_WHAT YOU ARE ASKED TO DO_
Copy the records below exactly, leaving out every picture.

# # # # #

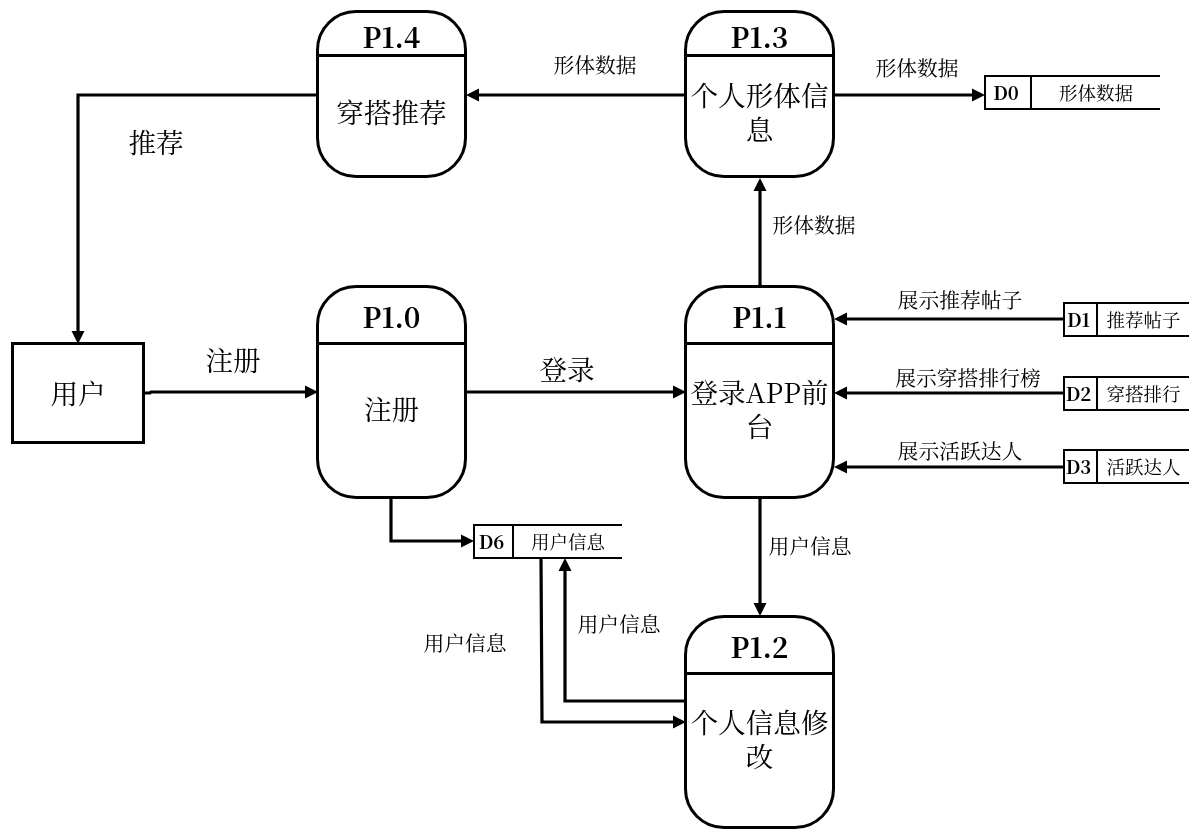
<!DOCTYPE html>
<html lang="zh-CN">
<head>
<meta charset="utf-8">
<title>数据流图</title>
<style>
:root { --ink: #000; --paper: #fff; --body: 27.6px; --flow: 20.8px; --store: 18.5px; }
* { box-sizing: border-box; }
html, body { margin: 0; background: var(--paper); overflow: hidden; }
.diagram {
  position: relative; width: 1200px; height: 839px; overflow: hidden;
  background: var(--paper); color: var(--ink);
  font-family: "Noto Serif CJK SC", "Noto Serif CJK JP", "Noto Serif", serif;
  font-size: var(--body); font-kerning: none; white-space: nowrap;
}
.flows { position: absolute; left: 0; top: 0; }
.flows .line { fill: none; stroke: var(--ink); stroke-width: 3.2; }
.diagram p, .diagram h2 { margin: 0; font-weight: 400; }

.process {
  position: absolute; display: flex; flex-direction: column;
  width: 151px; height: 214px; border: 3px solid var(--ink); border-radius: 40px;
  background: var(--paper); text-align: center;
}
.process header { flex: none; height: 57px; padding-top: 14px; border-bottom: 3px solid var(--ink); }
.process h2 { line-height: 28px; font-size: 28px; font-weight: 700; }
.process p { flex: 1; display: flex; flex-direction: column; justify-content: center; padding-bottom: 25px; line-height: 34px; }
.process.short { height: 168px; }
.process.short header { height: 44px; padding-top: 9px; }
.process.short p { padding-bottom: 11px; }

.entity {
  position: absolute; display: flex; align-items: center; justify-content: center;
  width: 134px; height: 102px; padding-bottom: 2px; border: 3px solid var(--ink); background: var(--paper);
}
.store {
  position: absolute; display: flex; width: 126px; height: 35px; line-height: 31px;
  border: 2px solid var(--ink); border-right: 0; background: var(--paper);
  font-size: var(--store); text-align: center;
}
.store b { flex: none; width: 33px; padding-right: 4px; border-right: 2px solid var(--ink); display: flex; justify-content: center; }
.store span { flex: 1; }
.label { position: absolute; transform: translate(-50%, -50%); font-size: var(--flow); line-height: 1.4; }
.label.large { font-size: var(--body); }
</style>
</head>
<body>
<main class="diagram">
  <svg class="flows" width="1200" height="839" viewBox="0 0 1200 839" aria-hidden="true">
    <defs><polygon id="head" points="0,0 -13,-6.5 -13,6.5"/></defs>
    <g class="line">
      <path d="M318 95H78V334"/>
      <path d="M686 95H476"/>
      <path d="M834 95H975"/>
      <path d="M760 287V188"/>
      <path d="M143 393H150L151 392H308"/>
      <path d="M466 392H676"/>
      <path d="M1064 319H844"/>
      <path d="M1064 393H844"/>
      <path d="M1064 467H844"/>
      <path d="M760 498V606"/>
      <path d="M391 498V541H464"/>
      <path d="M541 558L542 722H676"/>
      <path d="M686 701H565V568"/>
    </g>
    <use href="#head" transform="translate(78 344) rotate(90)"/>
    <use href="#head" transform="translate(466 95) rotate(180)"/>
    <use href="#head" transform="translate(985 95)"/>
    <use href="#head" transform="translate(760 178) rotate(-90)"/>
    <use href="#head" transform="translate(318 392)"/>
    <use href="#head" transform="translate(686 392)"/>
    <use href="#head" transform="translate(834 319) rotate(180)"/>
    <use href="#head" transform="translate(834 393) rotate(180)"/>
    <use href="#head" transform="translate(834 467) rotate(180)"/>
    <use href="#head" transform="translate(760 616) rotate(90)"/>
    <use href="#head" transform="translate(474 541)"/>
    <use href="#head" transform="translate(686 722)"/>
    <use href="#head" transform="translate(565 558) rotate(-90)"/>
  </svg>

  <section class="entity" style="left:11px;top:342px"><p>用户</p></section>

  <section class="process short" style="left:316px;top:10px">
    <header><h2>P1.4</h2></header><p>穿搭推荐</p>
  </section>
  <section class="process short" style="left:684px;top:10px">
    <header><h2>P1.3</h2></header><p><span>个人形体信</span><span>息</span></p>
  </section>
  <section class="process" style="left:316px;top:285px">
    <header><h2>P1.0</h2></header><p>注册</p>
  </section>
  <section class="process" style="left:684px;top:285px">
    <header><h2>P1.1</h2></header><p><span>登录APP前</span><span>台</span></p>
  </section>
  <section class="process" style="left:684px;top:615px">
    <header><h2>P1.2</h2></header><p><span>个人信息修</span><span>改</span></p>
  </section>

  <div class="store" style="left:984px;top:75px;width:176px"><b style="width:46px">D0</b><span>形体数据</span></div>
  <div class="store" style="left:1063px;top:302px"><b>D1</b><span>推荐帖子</span></div>
  <div class="store" style="left:1063px;top:376px"><b>D2</b><span>穿搭排行</span></div>
  <div class="store" style="left:1063px;top:449px"><b>D3</b><span>活跃达人</span></div>
  <div class="store" style="left:473px;top:524px;width:149px"><b style="width:39px">D6</b><span>用户信息</span></div>

  <p class="label large" style="left:156px;top:141px">推荐</p>
  <p class="label large" style="left:233px;top:359px">注册</p>
  <p class="label large" style="left:567px;top:368px">登录</p>
  <p class="label" style="left:595px;top:65px">形体数据</p>
  <p class="label" style="left:917px;top:68px">形体数据</p>
  <p class="label" style="left:814px;top:225px">形体数据</p>
  <p class="label" style="left:960px;top:300px">展示推荐帖子</p>
  <p class="label" style="left:968px;top:378px">展示穿搭排行榜</p>
  <p class="label" style="left:960px;top:451px">展示活跃达人</p>
  <p class="label" style="left:810px;top:546px">用户信息</p>
  <p class="label" style="left:619px;top:624px">用户信息</p>
  <p class="label" style="left:465px;top:643px">用户信息</p>
</main>
</body>
</html>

# # # # #

_RESULT OF THIS EXERCISE_
<!DOCTYPE html>
<html lang="zh-CN">
<head>
<meta charset="utf-8">
<title>数据流图</title>
<style>
:root { --ink: #000; --paper: #fff; --body: 27.6px; --flow: 20.8px; --store: 18.5px; }
* { box-sizing: border-box; }
html, body { margin: 0; background: var(--paper); overflow: hidden; }
.diagram {
  position: relative; width: 1200px; height: 839px; overflow: hidden;
  background: var(--paper); color: var(--ink);
  font-family: "Noto Serif CJK SC", "Noto Serif CJK JP", "Noto Serif", serif;
  font-size: var(--body); font-kerning: none; white-space: nowrap;
}
.flows { position: absolute; left: 0; top: 0; }
.flows .line { fill: none; stroke: var(--ink); stroke-width: 3.2; }
.diagram p, .diagram h2 { margin: 0; font-weight: 400; }

.process {
  position: absolute; display: flex; flex-direction: column;
  width: 151px; height: 214px; border: 3px solid var(--ink); border-radius: 40px;
  background: var(--paper); text-align: center;
}
.process header { flex: none; height: 57px; padding-top: 14px; border-bottom: 3px solid var(--ink); }
.process h2 { line-height: 28px; font-size: 28px; font-weight: 700; }
.process p { flex: 1; display: flex; flex-direction: column; justify-content: center; padding-bottom: 25px; line-height: 34px; }
.process.short { height: 168px; }
.process.short header { height: 44px; padding-top: 9px; }
.process.short p { padding-bottom: 11px; }

.entity {
  position: absolute; display: flex; align-items: center; justify-content: center;
  width: 134px; height: 102px; padding-bottom: 2px; border: 3px solid var(--ink); background: var(--paper);
}
.store {
  position: absolute; display: flex; width: 126px; height: 35px; line-height: 31px;
  border: 2px solid var(--ink); border-right: 0; background: var(--paper);
  font-size: var(--store); text-align: center;
}
.store b { flex: none; width: 33px; padding-right: 4px; border-right: 2px solid var(--ink); display: flex; justify-content: center; }
.store span { flex: 1; }
.label { position: absolute; transform: translate(-50%, -50%); font-size: var(--flow); line-height: 1.4; }
.label.large { font-size: var(--body); }
</style>
</head>
<body>
<main class="diagram">
  <svg class="flows" width="1200" height="839" viewBox="0 0 1200 839" aria-hidden="true">
    <defs><polygon id="head" points="0,0 -13,-6.5 -13,6.5"/></defs>
    <g class="line">
      <path d="M318 95H78V334"/>
      <path d="M686 95H476"/>
      <path d="M834 95H975"/>
      <path d="M760 287V188"/>
      <path d="M143 393H150L151 392H308"/>
      <path d="M466 392H676"/>
      <path d="M1064 319H844"/>
      <path d="M1064 393H844"/>
      <path d="M1064 467H844"/>
      <path d="M760 498V606"/>
      <path d="M391 498V541H464"/>
      <path d="M541 558L542 722H676"/>
      <path d="M686 701H565V568"/>
    </g>
    <use href="#head" transform="translate(78 344) rotate(90)"/>
    <use href="#head" transform="translate(466 95) rotate(180)"/>
    <use href="#head" transform="translate(985 95)"/>
    <use href="#head" transform="translate(760 178) rotate(-90)"/>
    <use href="#head" transform="translate(318 392)"/>
    <use href="#head" transform="translate(686 392)"/>
    <use href="#head" transform="translate(834 319) rotate(180)"/>
    <use href="#head" transform="translate(834 393) rotate(180)"/>
    <use href="#head" transform="translate(834 467) rotate(180)"/>
    <use href="#head" transform="translate(760 616) rotate(90)"/>
    <use href="#head" transform="translate(474 541)"/>
    <use href="#head" transform="translate(686 722)"/>
    <use href="#head" transform="translate(565 558) rotate(-90)"/>
  </svg>

  <section class="entity" style="left:11px;top:342px"><p>用户</p></section>

  <section class="process short" style="left:316px;top:10px">
    <header><h2>P1.4</h2></header><p>穿搭推荐</p>
  </section>
  <section class="process short" style="left:684px;top:10px">
    <header><h2>P1.3</h2></header><p><span>个人形体信</span><span>息</span></p>
  </section>
  <section class="process" style="left:316px;top:285px">
    <header><h2>P1.0</h2></header><p>注册</p>
  </section>
  <section class="process" style="left:684px;top:285px">
    <header><h2>P1.1</h2></header><p><span>登录APP前</span><span>台</span></p>
  </section>
  <section class="process" style="left:684px;top:615px">
    <header><h2>P1.2</h2></header><p><span>个人信息修</span><span>改</span></p>
  </section>

  <div class="store" style="left:984px;top:75px;width:176px"><b style="width:46px">D0</b><span>形体数据</span></div>
  <div class="store" style="left:1063px;top:302px"><b>D1</b><span>推荐帖子</span></div>
  <div class="store" style="left:1063px;top:376px"><b>D2</b><span>穿搭排行</span></div>
  <div class="store" style="left:1063px;top:449px"><b>D3</b><span>活跃达人</span></div>
  <div class="store" style="left:473px;top:524px;width:149px"><b style="width:39px">D6</b><span>用户信息</span></div>

  <p class="label large" style="left:156px;top:141px">推荐</p>
  <p class="label large" style="left:233px;top:359px">注册</p>
  <p class="label large" style="left:567px;top:368px">登录</p>
  <p class="label" style="left:595px;top:65px">形体数据</p>
  <p class="label" style="left:917px;top:68px">形体数据</p>
  <p class="label" style="left:814px;top:225px">形体数据</p>
  <p class="label" style="left:960px;top:300px">展示推荐帖子</p>
  <p class="label" style="left:968px;top:378px">展示穿搭排行榜</p>
  <p class="label" style="left:960px;top:451px">展示活跃达人</p>
  <p class="label" style="left:810px;top:546px">用户信息</p>
  <p class="label" style="left:619px;top:624px">用户信息</p>
  <p class="label" style="left:465px;top:643px">用户信息</p>
</main>
</body>
</html>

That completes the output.